> WHAT TO PRODUCE: Please restate, exactly, only the lines from the beginning of the listing below through the line containing "--hair-black:#263238; --hair-brown:#3e2723; --brow:#37474f;", with the pictures left out.

☆ ☆ ☆

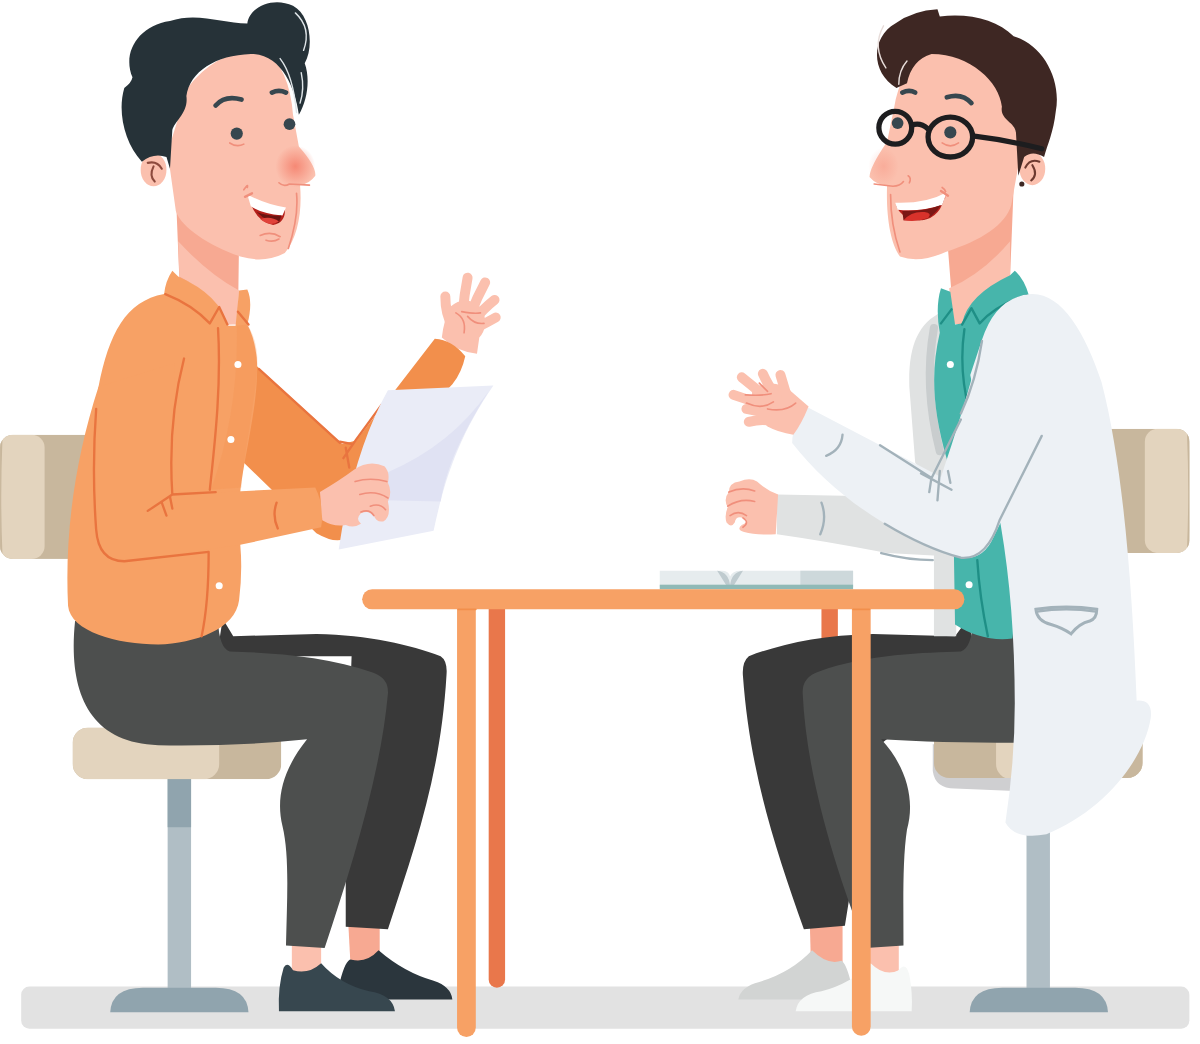
<!DOCTYPE html>
<html lang="en">
<head>
<meta charset="utf-8">
<title>Consultation at the table</title>
<style>
:root{
  --floor:#e2e2e2; --chair-light:#e3d4be; --chair-dark:#c8b79d; --steel:#b0bec5; --steel-dark:#90a4ae;
  --orange:#f7a165; --orange-mid:#f28f4c; --orange-line:#e9743f; --table-back:#e9774b;
  --skin:#fbc0ae; --skin-shade:#f7a992; --skin-line:#f08f7c;
  --trouser:#4d4f4e; --trouser-dark:#393939; --shoe:#37474f; --shoe-dark:#2b363d;
  --hair-black:#263238; --hair-brown:#3e2723; --brow:#37474f;
  --teal:#47b5ab; --teal-line:#1f8f86; --coat:#edf1f5; --coat-shade:#e0e2e2; --coat-line:#a3b2ba;
  --paper:#eaecf7; --paper-fold:#e0e2f3; --lips:#b5201b; --ink:#1d1d1f;
}
html,body{margin:0;background:#fff;overflow:hidden}
.canvas{display:block;width:1200px;height:1044px}
.line{fill:none;stroke-linecap:round;stroke-linejoin:round}
.shirt-line{stroke:var(--orange-line);stroke-width:2}
.teal-seam{stroke:var(--teal-line);stroke-width:2}
.coat-seam{stroke:var(--coat-line);stroke-width:2}
.skin-seam{stroke:var(--skin-line);stroke-width:1.4}
.finger{stroke:var(--skin)}
.skin{fill:var(--skin)} .skin-shade{fill:var(--skin-shade)}
.brow{stroke:var(--brow);stroke-width:4}
</style>
</head>
<body>
<svg class="canvas" viewBox="0 0 1024 891" role="img" aria-label="A patient in an orange shirt holding a paper talks across a table with a doctor in a white coat">
  <defs>
    <radialGradient id="nose-blush"><stop offset="0" stop-color="#f47f6b" stop-opacity=".85"/><stop offset="1" stop-color="#f47f6b" stop-opacity="0"/></radialGradient>
    <path id="chair-base" d="M0 864Q1 843 28 843H90Q117 843 118 864Z" fill="var(--steel-dark)"/>
    <clipPath id="seat-left"><rect x="62" y="621" width="178" height="44" rx="13"/></clipPath>
    <clipPath id="seat-right"><rect x="797" y="621" width="178" height="43" rx="13"/></clipPath>
    <clipPath id="back-left"><rect x="0" y="371" width="100" height="106" rx="11"/></clipPath>
    <clipPath id="back-right"><rect x="915" y="366" width="100" height="106" rx="11"/></clipPath>
  </defs>

  <rect id="floor" x="18" y="842" width="997" height="36" rx="7" fill="var(--floor)"/>

  <g id="patient-chair">
    <g clip-path="url(#back-left)">
      <rect y="371" width="100" height="106" fill="var(--chair-dark)"/>
      <rect x="-10" y="371" width="48" height="106" rx="11" fill="var(--chair-light)"/>
      <path class="line" d="M1 376Q-1 425 1 472" stroke="var(--chair-dark)" stroke-width="2"/>
    </g>
    <rect x="143" y="660" width="20" height="190" fill="var(--steel)"/>
    <rect x="143" y="660" width="20" height="46" fill="var(--steel-dark)"/>
    <use href="#chair-base" x="94"/>
    <g clip-path="url(#seat-left)">
      <rect x="62" y="621" width="178" height="44" fill="var(--chair-dark)"/>
      <rect x="50" y="610" width="137" height="55" rx="13" fill="var(--chair-light)"/>
    </g>
  </g>

  <g id="doctor-chair">
    <g clip-path="url(#back-right)">
      <rect x="915" y="366" width="100" height="106" fill="var(--chair-dark)"/>
      <rect x="977" y="366" width="48" height="106" rx="11" fill="var(--chair-light)"/>
      <path class="line" d="M1014 371Q1016 420 1014 467" stroke="var(--chair-dark)" stroke-width="2"/>
    </g>
    <rect x="876" y="660" width="20" height="190" fill="var(--steel)"/>
    <use href="#chair-base" x="827.500"/>
    <path d="M796 635V658Q798 673 815 673L866 675V660Z" fill="#cfcfd1"/>
    <g clip-path="url(#seat-right)">
      <rect x="797" y="621" width="178" height="44" fill="var(--chair-dark)"/>
      <rect x="850" y="610" width="140" height="55" rx="13" fill="var(--chair-light)"/>
      <rect x="940" y="610" width="40" height="55" fill="var(--chair-dark)"/>
    </g>
  </g>

  <g id="table-rear-legs" fill="var(--table-back)">
    <rect x="417" y="512" width="14" height="331" rx="7"/>
    <rect x="701" y="512" width="14" height="60"/>
  </g>

  <g id="patient">
    <g id="patient-legs">
      <path class="skin-shade" d="M297 785H324V822Q312 832 299 822Z"/>
      <path d="M290 838Q295 818 300 819Q313 822 323 811Q345 830 370 837Q385 842 386 853H328Q305 846 290 838Z" fill="var(--shoe-dark)"/>
      <path d="M190 528L199 543L270 541C315 542 350 550 376 560Q382 564 381 576C376 660 355 720 331 793L295 791V700L300 560L185 560Z" fill="var(--trouser-dark)"/>
      <path class="skin" d="M249 800H274V829Q262 838 249 828Z"/>
      <path d="M238 863Q237 842 242 826Q245 820 250 828Q263 832 274 822Q290 840 315 846Q335 849 337 863Z" fill="var(--shoe)"/>
      <path d="M64 530C58 588 74 634 135 636Q205 637 262 631C242 656 235 680 241 705C247 730 245 765 244 807L277 809C300 740 325 660 331 592Q332 579 318 574C280 560 230 557 196 556Q187 553 186 530Z" fill="var(--trouser)"/>
    </g>

    <g id="patient-raised-hand">
      <path class="skin" d="M384 262Q398 250 412 264Q417 280 409 288L407 302Q390 300 377 288Q379 272 384 262Z"/>
      <g class="line finger" stroke-width="8.500">
        <path d="M380 253Q380 268 386 278"/><path d="M399 237Q396 252 395 266"/><path d="M414 241Q407 254 402 267"/><path d="M422 256Q412 264 406 272"/><path d="M423 271Q416 275 408 279"/>
      </g>
      <path class="line skin-seam" d="M389 267Q398 272 396 284M394 266Q405 268 410 267M399 270Q405 277 413 276"/>
    </g>

    <g id="patient-far-arm">
      <path d="M212 306L292 379L304 376L371 289Q386 290 397 304Q394 318 386 328L318 400L298 457Q289 466 270 455L205 392Z" fill="var(--orange-mid)"/>
      <path class="line shirt-line" d="M221 315L290 378M290 377L301 379M293 391L304 375L326 345M295 382L298 399"/>
    </g>

    <g id="paper">
      <path d="M331 333L421 329C391 373 379 410 370 453L289 469C296 420 310 370 331 333Z" fill="var(--paper)"/>
      <path d="M417 334C392 374 381 400 376 428L328 427Q322 420 331 403Q385 380 417 334Z" fill="var(--paper-fold)"/>
    </g>

    <g id="patient-shirt">
      <path class="skin-shade" d="M150 165L153 238Q180 246 193 277L203 276L204 200Z"/>
      <path class="skin" d="M152 206Q178 234 204 248L202 277L192 277Q184 252 153 236Z"/>
      <path d="M147 231Q141 240 140 251C107 257 93 285 84 330C64 392 55 455 58 517C60 539 100 550 135 550C166 549 201 537 204 512Q207 488 205 465V420C208 390 222 340 219 305Q217 288 211 277Q216 258 211 247L204 248L201 278H194Q188 252 152 236Z" fill="var(--orange)"/>
      <path d="M211 277Q222 294 219 320C216 350 208 390 206 416L180 418Q204 350 202 278Z" fill="var(--orange-mid)" opacity=".25"/>
      <path class="line shirt-line" d="M141 251Q164 260 179 276L187 262L194 277M203 266L212 277M186 280C189 330 183 380 179 418M178 472Q178 515 172 543"/>
      <path d="M84 330C78 380 80 420 82 452Q84 479 106 479L205 465L274 450Q277 432 269 416L150 422L149 310Z" fill="var(--orange)"/>
      <path class="line shirt-line" d="M82 349C79 390 80 425 82 452Q84 479 106 479L178 471M157 306Q143 360 147 422L126 436M147 422L184 420M138 429L142 440M145 424L147 434M236 429Q232 440 237 451"/>
      <g fill="#fff"><circle cx="203" cy="311" r="3"/><circle cx="197" cy="375" r="3"/><circle cx="187" cy="500" r="3"/></g>
    </g>

    <g id="patient-holding-hand">
      <path class="skin" d="M273 420Q290 410 302 401Q315 392 328 398Q333 403 331 412Q335 420 331 428Q334 441 327 445Q321 446 319 440Q315 435 308 438Q303 443 308 447Q302 451 295 448Q285 450 275 444Z"/>
      <path class="line skin-seam" d="M303 411Q316 407 330 411M307 422Q320 418 331 425M316 432Q324 429 329 435M319 440Q315 434 308 437"/>
    </g>

    <g id="patient-head">
      <path class="skin" d="M160 75Q185 42 225 42Q247 58 250 98L255 125Q270 142 269 150Q264 157 256 158C258 180 254 203 243 216Q226 225 205 219C180 210 155 195 150 180L143 130Z"/>
      <ellipse cx="252" cy="142" rx="17" ry="18" fill="url(#nose-blush)"/>
      <ellipse class="skin" cx="131" cy="145" rx="11" ry="14"/>
      <path class="line" d="M126 139Q134 137 138 144M131 142Q127 150 132 155" stroke="#8d4a3d" stroke-width="1.800"/>
      <path d="M121 138C106 122 100 95 106 75Q112 71 113 66C104 45 118 22 145 18C168 10 190 20 211 20C213 5 234-3 250 5C265 13 268 40 260 54C265 68 262 86 255 98C252 75 240 46 214 46C184 47 162 61 159 82C161 96 149 103 147 111L145 144L142 134Q131 130 121 138Z" fill="var(--hair-black)"/>
      <path class="line" d="M239 50Q250 64 253 96M257 62Q260 76 256 88M252 11Q266 24 259 43" stroke="#dfe5e8" stroke-width="1.200"/>
      <path class="line brow" d="M184 90Q192 81 206 85M232 79Q238 76 244 79"/>
      <circle cx="202" cy="114" r="5.200" fill="var(--brow)"/><circle cx="247" cy="106" r="5" fill="var(--brow)"/>
      <path class="line skin-seam" d="M196 122Q202 126 208 123M208 162Q212 156 211 160M238 156Q242 160 247 157L264 158M222 201Q231 197 239 202M227 205Q233 207 238 204M253 165Q255 185 246 212"/>
      <path d="M212 167Q228 177 243 178Q244 190 233 192Q217 189 212 167Z" fill="var(--lips)"/>
      <path d="M211 166Q228 175 244 177L241 184Q222 182 214 176Z" fill="#fff"/>
      <path d="M219 181Q230 185 240 184L238 190Q228 190 219 181Z" fill="#6b1512"/>
      <path d="M222 187Q231 184 238 189Q230 194 222 187Z" fill="#e0423a"/>
      <path class="line" d="M209 168L215 165" stroke="var(--skin-line)" stroke-width="2"/>
    </g>
  </g>

  <g id="doctor">
    <g id="doctor-legs">
      <path class="skin-shade" d="M691 785H719V822Q706 830 692 822Z"/>
      <path d="M630 853Q632 842 648 838Q675 830 693 811Q706 824 718 820Q722 822 726 838Q705 852 690 853Z" fill="#d2d4d3"/>
      <path d="M826 528L815 543L745 541C700 542 665 550 639 560Q633 565 634 577C640 660 662 725 686 793L721 790L745 640L835 570Z" fill="var(--trouser-dark)"/>
      <path class="skin" d="M742 800H767V828Q754 838 742 828Z"/>
      <path d="M679 863Q681 849 701 846Q727 839 743 822Q755 834 767 828Q773 820 776 832Q779 848 778 863Z" fill="#f6f8f7"/>
      <path d="M868 530V634Q800 634 752 631C774 655 781 683 774 708C770 735 771 770 771 807L739 809C712 740 688 660 685 592Q684 578 699 573C740 558 790 557 820 556Q830 552 830 528Z" fill="var(--trouser)"/>
    </g>

    <g id="coat-far-side">
      <path d="M804 266C783 276 775 296 776 330L781 395L806 430L797 470V543H816V470L812 300Z" fill="var(--coat-shade)"/>
      <path class="line" d="M797 280Q788 330 802 385" stroke="#c9cdce" stroke-width="7"/>
      <path d="M663 422L720 423L805 430L812 475L757 472Q705 462 663 456Z" fill="var(--coat-shade)"/>
      <path class="line coat-seam" d="M701 429Q706 442 700 456M752 472Q775 478 796 478"/>
    </g>

    <g id="doctor-shirt">
      <path class="skin-shade" d="M865 160L862 236Q838 250 824 277L814 276L808 200Z"/>
      <path class="skin" d="M862 206Q838 234 810 246L814 276L822 276Q832 252 862 236Z"/>
      <path d="M866 231Q874 238 878 252L890 300L864 545Q838 548 815 533L814 470L808 392C796 350 794 318 802 284Q798 262 803 246L811 249L815 277L821 276Q826 252 862 235Z" fill="var(--teal)"/>
      <path class="line teal-seam" d="M876 252Q850 260 836 276L829 263L821 277M812 264L803 276M823 281Q818 315 827 350M834 478Q836 510 843 543"/>
      <g fill="#fff"><circle cx="811" cy="311" r="3"/><circle cx="827" cy="499" r="3"/></g>
    </g>

    <g id="coat">
      <path d="M838 290Q850 253 880 251C906 250 926 284 940 326C958 395 966 495 970 598Q984 597 982 613C976 650 940 693 893 712Q866 717 858 702Q866 650 866 600C866 545 862 495 854 448L828 320Z" fill="var(--coat)"/>
      <path d="M838 290C828 330 815 372 803 407L690 348Q676 361 676 378C712 424 765 458 815 475Q838 481 848 458L890 372L880 280Z" fill="var(--coat)"/>
      <path class="line coat-seam" d="M838 291Q833 325 820 353M751 380L795 408L820 358M889 372L853 444Q842 478 820 476Q790 468 755 447M786 404L812 418M795 407L793 420M802 402L800 427M809 402L811 412M719 371Q718 384 705 389"/>
      <path d="M884 520Q910 516 936 520Q936 528 930 530Q921 532 914 541Q907 536 897 533Q885 530 884 520Z" fill="var(--coat)" stroke="var(--coat-line)" stroke-width="2.500"/>
      <path class="line coat-seam" d="M885 522Q910 518 935 522"/>
    </g>

    <g id="doctor-raised-hand">
      <path class="skin" d="M642 332Q660 322 674 333L690 347Q684 362 677 371Q664 369 655 364Q640 352 642 332Z"/>
      <g class="line finger" stroke-width="8.500">
        <path d="M626 337Q640 342 652 345"/><path d="M633 322Q643 330 655 340"/><path d="M651 319Q655 328 662 338"/><path d="M666 320Q669 330 672 340"/><path d="M639 360Q652 357 660 360"/><path d="M637 349L652 352"/>
      </g>
      <path class="line skin-seam" d="M636 337Q650 338 658 336M637 344Q650 350 660 343M655 349Q670 352 679 344M648 327L655 334"/>
    </g>

    <g id="doctor-resting-hand">
      <path class="skin" d="M664 422L662 456Q645 457 635 454Q628 452 633 448Q640 445 634 442Q628 440 627 446Q624 451 620 446Q618 440 621 433Q617 426 622 420Q622 412 631 411Q640 407 646 411Q655 419 664 422Z"/>
      <path class="line skin-seam" d="M622 420Q633 415 644 419M621 432Q632 425 644 428M623 440Q630 435 637 440M634 442Q640 446 634 450"/>
    </g>

    <g id="doctor-head">
      <path class="skin" d="M850 68Q825 42 790 44Q768 60 763 92L757 121Q742 143 742 151Q748 158 757 158C756 185 760 208 768 219Q785 225 807 215C838 205 858 192 863 175L872 125Z"/>
      <ellipse cx="754" cy="142" rx="13" ry="16" fill="url(#nose-blush)" opacity=".35"/>
      <ellipse class="skin" cx="881" cy="144" rx="11" ry="14"/>
      <path class="line" d="M887 138Q879 135 875 143M881 141Q886 149 880 154" stroke="#6d3a30" stroke-width="1.800"/>
      <circle cx="872" cy="157" r="2.200" fill="var(--hair-brown)"/>
      <path d="M765 75C743 62 743 32 764 20Q780 9 800 8L802 14C828 11 851 17 865 31C890 38 906 68 901 95C899 113 894 123 891 134Q881 128 874 134L869 150L867 113C866 104 853 102 855 91C853 70 828 46 795 46Q778 51 774 71Z" fill="var(--hair-brown)"/>
      <path class="line" d="M754 22Q744 40 756 58M774 52Q767 60 767 72" stroke="#e7dcd9" stroke-width="1.200"/>
      <path class="line brow" d="M770 79Q776 76 781 79M808 83Q821 79 829 88"/>
      <circle cx="766" cy="105" r="5" fill="var(--brow)"/><circle cx="811" cy="113" r="5.200" fill="var(--brow)"/>
      <path class="line skin-seam" d="M804 122Q811 127 818 122M746 157L762 159Q768 159 771 155M775 150Q778 152 776 156M804 160Q809 163 806 169M760 166Q760 192 768 215"/>
      <g class="line" stroke="var(--ink)" stroke-width="4.500">
        <ellipse cx="764" cy="109" rx="14" ry="14"/><ellipse cx="811" cy="117" rx="19" ry="17"/>
        <path d="M778 107Q785 104 792 110M830 116Q862 120 889 127"/>
      </g>
      <path d="M765 176Q790 177 807 165Q803 186 787 188Q770 188 765 176Z" fill="var(--lips)"/>
      <path d="M764 173Q790 174 808 164L804 175Q785 181 766 179Z" fill="#fff"/>
      <path d="M770 180Q788 181 803 175Q796 187 785 188H771Z" fill="#7b1714"/>
      <path d="M771 188Q778 180 789 181Q796 182 792 186Q782 190 771 188Z" fill="#d8322b"/>
      <path class="line" d="M803 163L809 167" stroke="var(--skin-line)" stroke-width="2"/>
    </g>
  </g>

  <g id="open-book">
    <path d="M563 487H616Q622 487 623 492Q625 487 632 487H728V501H563Z" fill="#e6ecee"/>
    <path d="M683 487H728V501H683Z" fill="#cdd8db"/>
    <path d="M612 487Q622 488 623 500Q624 488 634 487L626 500H620Z" fill="#bfcbcf"/>
    <rect x="563" y="499" width="165" height="4" fill="#8fb9b6"/>
  </g>

  <g id="table-front" fill="var(--orange)">
    <rect x="390" y="508" width="16" height="377" rx="8"/>
    <rect x="727" y="508" width="16" height="376" rx="8"/>
    <rect x="309" y="503" width="514" height="17" rx="8.500"/>
    <path class="line" d="M391 520H406M728 520H742" stroke="var(--orange-mid)" stroke-width="1.500"/>
  </g>
</svg>
</body>
</html>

☆ ☆ ☆

> TASK RESULT:
<!DOCTYPE html>
<html lang="en">
<head>
<meta charset="utf-8">
<title>Consultation at the table</title>
<style>
:root{
  --floor:#e2e2e2; --chair-light:#e3d4be; --chair-dark:#c8b79d; --steel:#b0bec5; --steel-dark:#90a4ae;
  --orange:#f7a165; --orange-mid:#f28f4c; --orange-line:#e9743f; --table-back:#e9774b;
  --skin:#fbc0ae; --skin-shade:#f7a992; --skin-line:#f08f7c;
  --trouser:#4d4f4e; --trouser-dark:#393939; --shoe:#37474f; --shoe-dark:#2b363d;
  --hair-black:#263238; --hair-brown:#3e2723; --brow:#37474f;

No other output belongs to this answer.